When you receive an E-mail that has an official formatting of a bank, a gaming system or claims to be official notification of a social network site, hover over the link that is asking you to click and see if the spelling is right. A lot of the times, they try to trick you to go to an attack site by sending you an “official E-mail” so be very careful.
Friend of a Friend
Always confirm the identity of people that contact you through social network sites. If they mention the name of a friend, contact that friend. Ask them if they know this person and what does this person looks like. Ask if this person have an account on Facebook and have them send you the link. If it does not match the person who contacted you, ignore further messages from that person. Just make sure that you verify your friend requests because it can get really annoying when they start contacting you and just trying to extract personal information from you. Another thing to think about when it comes to social network verification is always remember that you are not a bad person if you do not add that person as a friend. Do not feel duty bound that just because somebody is a friend of a friend or claims to be a friend of a friend that you have to add them. This could lead to big headaches later on if the person that you added is actually a scammer hell bent on trying to get your personal information so they can steal your money, steal your identity and extract other value from you.

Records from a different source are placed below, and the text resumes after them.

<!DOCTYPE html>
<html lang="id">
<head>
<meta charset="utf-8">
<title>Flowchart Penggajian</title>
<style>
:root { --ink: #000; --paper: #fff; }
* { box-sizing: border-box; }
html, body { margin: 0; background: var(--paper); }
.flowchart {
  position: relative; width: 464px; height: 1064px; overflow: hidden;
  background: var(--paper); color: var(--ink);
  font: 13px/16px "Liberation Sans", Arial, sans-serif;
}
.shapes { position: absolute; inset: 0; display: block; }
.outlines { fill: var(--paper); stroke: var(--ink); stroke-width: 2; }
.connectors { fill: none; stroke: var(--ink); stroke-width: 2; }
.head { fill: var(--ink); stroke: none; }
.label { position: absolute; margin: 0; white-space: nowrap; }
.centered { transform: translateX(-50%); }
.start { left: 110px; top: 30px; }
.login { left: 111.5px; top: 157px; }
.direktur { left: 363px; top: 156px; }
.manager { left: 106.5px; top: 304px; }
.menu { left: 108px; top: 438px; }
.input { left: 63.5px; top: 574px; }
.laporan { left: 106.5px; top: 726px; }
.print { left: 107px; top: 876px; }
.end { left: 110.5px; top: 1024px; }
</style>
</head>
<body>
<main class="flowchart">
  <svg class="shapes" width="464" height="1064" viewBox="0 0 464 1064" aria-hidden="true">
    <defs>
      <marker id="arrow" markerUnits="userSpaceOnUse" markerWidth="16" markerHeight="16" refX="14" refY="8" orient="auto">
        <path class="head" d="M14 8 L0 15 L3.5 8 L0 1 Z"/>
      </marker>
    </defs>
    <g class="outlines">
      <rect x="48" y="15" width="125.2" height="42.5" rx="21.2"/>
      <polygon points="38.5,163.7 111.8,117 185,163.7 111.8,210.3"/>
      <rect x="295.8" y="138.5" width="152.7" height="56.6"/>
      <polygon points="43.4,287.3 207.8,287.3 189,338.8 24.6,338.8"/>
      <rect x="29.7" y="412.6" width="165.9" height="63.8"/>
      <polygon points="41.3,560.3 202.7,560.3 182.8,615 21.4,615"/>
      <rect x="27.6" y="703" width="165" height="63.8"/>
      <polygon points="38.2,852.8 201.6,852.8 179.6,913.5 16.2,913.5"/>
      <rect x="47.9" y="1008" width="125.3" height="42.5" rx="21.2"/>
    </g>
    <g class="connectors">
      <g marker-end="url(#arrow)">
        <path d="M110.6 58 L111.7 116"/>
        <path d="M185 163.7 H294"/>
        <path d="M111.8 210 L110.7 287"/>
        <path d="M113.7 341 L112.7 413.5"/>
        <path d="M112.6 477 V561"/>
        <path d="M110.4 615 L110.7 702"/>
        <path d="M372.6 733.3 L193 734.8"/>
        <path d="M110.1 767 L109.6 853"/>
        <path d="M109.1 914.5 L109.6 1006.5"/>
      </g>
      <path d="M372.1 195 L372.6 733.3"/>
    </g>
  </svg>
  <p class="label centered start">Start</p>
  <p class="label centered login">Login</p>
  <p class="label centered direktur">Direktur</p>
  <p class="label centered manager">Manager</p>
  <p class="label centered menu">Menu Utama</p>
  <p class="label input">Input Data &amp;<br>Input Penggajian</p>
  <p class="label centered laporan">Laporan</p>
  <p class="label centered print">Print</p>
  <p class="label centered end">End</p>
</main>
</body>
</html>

Be careful of personal information you share through social network sites. When somebody is chatting with you and asking you personal information, you have to think back to challenge questions that are asked by banks, web mail sites, social networking sites and avoid giving the answer to these questions. It would be a good idea to go to the security section of your web mail or your bank or any other website that you access that has sensitive personal information which asks challenge questions in case of password retrieval. Get accustomed to these types of questions so when somebody asks you these questions that you do not know real well, red flags would go up.
Invest in high-quality antivirus software or internet security software. In case you got tricked into loading an attack site or you click a link and you go to an attack site, you can still have a layer of protection when you have a powerful antivirus, anti-spyware features installed. What the software would do is block you from opening that site. It is a stopgap measure. The first layer really is common sense because you cannot rely on software protecting you because scammers cycle through domain names very quickly. An attack site that was live today might not be live after a few hours and antivirus companies, even the most proactive ones, cannot possibly be expected to be on top of all new attack sites that are put online. While it is good to have a software block you, you should follow these steps so you could have the right mindset to avoid being victimized.
The Conclusion of How To Better Avoid Online Fraud
With a healthy dose of skepticism and the right amount of common sense, your chances of avoiding online fraud victimization increases dramatically. Remember to keep the tips discussed in mind above. Know how online fraud schemes work. Know how they are spread and proliferated. Using this information together will help you minimize your chances of losing time, money and peace of mind through online fraud schemes.